Those white, cloudy rings on your wood furniture don't have to stay there forever. Try one of these methods for removing—or at least minimizing—water stains on wood.
Wood furniture is beautiful, but it’s not impervious to the wear and tear of everyday life. To retain their looks, new and antique wood tables and chairs must be properly maintained. It’s for good reason that your parents sternly insisted that you use coasters: Water and wood are indeed natural enemies.
Water stains show up as white or light-colored rings or clouds. The light color is a sign that the moisture hasn’t reached the actual wood; rather, it’s trapped within the wood’s finish. (It’s when the stain is black or dark-colored that you have a real problem and should either refinish the piece yourself or consult a pro.)
If the damage has already been done, and you now have to figure out how to remove water stains from wood, don’t be discouraged. Many have been there before you and successfully eliminated—or at least made significantly less visible—the unsightly marks that moisture can leave in its wake. What follows are details on the three approaches that we and others have found to be the most effective. You may need to work through a bit of trial and error before discovering the trick that works in your case. Be patient, and good luck!
METHOD 1: Iron water stains out of wood tables.
As with most stains, it helps to act quickly. If the water stain has been there for only a few days, use the heat in this method to evaporate all traces of moisture.
- Empty your clothes iron of all the water inside, then bring it into the room with the affected piece of furniture.
- Plug in the iron, then lay a cotton napkin, towel, or T-shirt over the stain.
- With the iron set on its lowest setting, apply it briefly to the fabric before lifting the cloth to see if the water ring has diminished.
- Repeat until (we hope) the white water stain has disappeared.
Alternatively, you can try using a hairdryer to achieve the same effect. Move the dryer back and forth over the area for about 10 minutes until the moisture evaporates.
METHOD 2: Use mayonnaise to remove water stains from wood.
Assuming Method 1 gets no results, it’s worthwhile to experiment with what may at first sound like an odd thing to put on furniture: mayonnaise. The oil in the mayonnaise should seep into the finish, displacing the lodged moisture.
- Dab a bit of mayonnaise onto a rag, then gently apply it directly to the water-stained area. (Start with the least conspicuous damage as a test before addressing an entire tabletop this way.)
- Let the mayonnaise sit on the water ring for at least a few hours or as long as overnight, reapplying if the initial coating dries out.
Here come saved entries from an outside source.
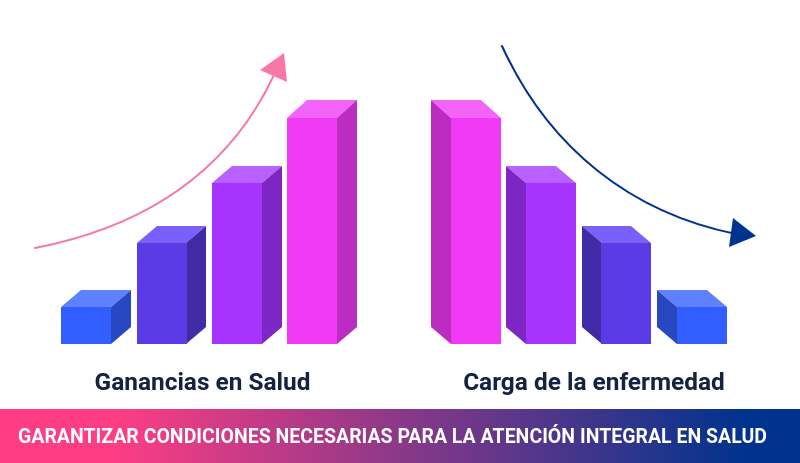
<!DOCTYPE html>
<html lang="es">
<head>
<meta charset="utf-8">
<title>Ganancias en Salud y Carga de la enfermedad</title>
<style>
:root {
  --ink: #14233f;
  --rise: #f778a8;
  --fall: #00338d;
  --banner-start: #ff3d84;
  --banner-end: #00338d;
  --blue: #335eff; --blue-top: #5f81ff; --blue-side: #2848c2;
  --indigo: #5b3be6; --indigo-top: #7a60fb; --indigo-side: #402aa6;
  --violet: #a733ff; --violet-top: #b961ff; --violet-side: #7d26c4;
  --magenta: #f03af5; --magenta-top: #f363f7; --magenta-side: #bb2dc0;
}
* { box-sizing: border-box; margin: 0; }
body {
  width: 800px; height: 463px; overflow: hidden;
  display: flex; flex-direction: column;
  background: #fff; color: var(--ink);
  font-family: Roboto, "Open Sans", sans-serif; font-weight: 700;
}
.charts { display: block; flex: none; width: 800px; height: 360px; }
.captions {
  flex: none; height: 49px; padding: 0 9px 0 8px;
  display: grid; grid-template-columns: 389px 394px;
}
.captions h2 {
  font-size: 24.4px; line-height: 43px; font-weight: 700;
  text-align: center; white-space: nowrap;
}
.banner {
  flex: none; height: 54px; padding: 1px 0 0 18px;
  display: flex; align-items: center;
  background: linear-gradient(90deg, var(--banner-start) 14%, var(--banner-end) 93%);
  color: #fff; font-size: 19.5px; white-space: nowrap;
}
.trend { fill: none; stroke-width: 2; stroke-linecap: round; }
</style>
</head>
<body>
<svg class="charts" viewBox="0 0 800 360" role="img" aria-label="Barras ascendentes de ganancias en salud y barras descendentes de carga de la enfermedad">
  <defs>
    <g id="bars">
      <g class="bar-blue">
        <polygon fill="var(--blue-top)" points="61,307 81,290 131,290 111,307"/>
        <polygon fill="var(--blue-side)" points="111,307 131,290 131,327 111,344"/>
        <rect fill="var(--blue)" x="61" y="307" width="50" height="37"/>
      </g>
      <g class="bar-indigo">
        <polygon fill="var(--indigo-top)" points="137,243 157,226 206,226 186,243"/>
        <polygon fill="var(--indigo-side)" points="186,243 206,226 206,327 186,344"/>
        <rect fill="var(--indigo)" x="137" y="243" width="50" height="101"/>
      </g>
      <g class="bar-violet">
        <polygon fill="var(--violet-top)" points="212,183 232,166 282,166 262,183"/>
        <polygon fill="var(--violet-side)" points="262,183 282,166 282,327 262,344"/>
        <rect fill="var(--violet)" x="212" y="183" width="50" height="161"/>
      </g>
      <g class="bar-magenta">
        <polygon fill="var(--magenta-top)" points="287,118 307,100 357,100 337,118"/>
        <polygon fill="var(--magenta-side)" points="337,118 357,100 357,327 337,344"/>
        <rect fill="var(--magenta)" x="287" y="118" width="50" height="226"/>
      </g>
    </g>
  </defs>
  <use href="#bars"/>
  <use href="#bars" transform="translate(788 0) scale(-1 1)"/>
  <path class="trend" stroke="var(--rise)" d="M35 248C148 226 230 170 275 73"/>
  <polygon fill="var(--rise)" points="284,53 260,70 287,82"/>
  <path class="trend" stroke="var(--fall)" d="M502 46C549 149 632 213 736 234"/>
  <polygon fill="var(--fall)" points="756,236 733,218 729,247"/>
</svg>
<section class="captions">
  <h2>Ganancias en Salud</h2>
  <h2>Carga de la enfermedad</h2>
</section>
<p class="banner">GARANTIZAR CONDICIONES NECESARIAS PARA LA ATENCIÓN INTEGRAL EN SALUD</p>
</body>
</html>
If there’s no mayonnaise in your fridge, petroleum jelly may be used as a substitute problem-solver.
- Wipe away with a clean cloth.
If you’re seeing some results but wish the remedy packed a little extra punch, consider adding a dash of cigarette or fireplace ashes to the mayonnaise. The penetrating power of oil works best when combined with the abrasiveness of ashes.
Note: If the water stain on the wood surface is several weeks or months old, there may not be moisture left to displace. Proceed to the next method for one more potential DIY fix.
METHOD 3: Scrub away water rings with white toothpaste.
If the above methods have gotten you nowhere, walk to your bathroom, reach into the medicine cabinet, and pull out a tube of toothpaste—but not just any toothpaste. You’ll need the white, non-gel variety.
- Squeeze white toothpaste onto a rag.
- Massage the toothpaste onto the water stain, starting in the most inconspicuous spot available.
- Scrub lightly for less than a minute. You shouldn’t need to scrub hard or for very long to see results.
To avoid causing any further damage to the furniture in question, it’s best to concentrate your efforts only on the affected portions, because the toothpaste can wear away the finish.
Even if the water stains on the wood surface aren’t completely gone, these methods may have at least lightened them enough to be less noticeable. The ace up your sleeve is that, if all else fails, you can always sand the furniture down to bare wood and refinish it. (If you’re dealing with a prized piece, you may want to consult a pro.) Then, keep coasts handy to prevent similar damage in the future.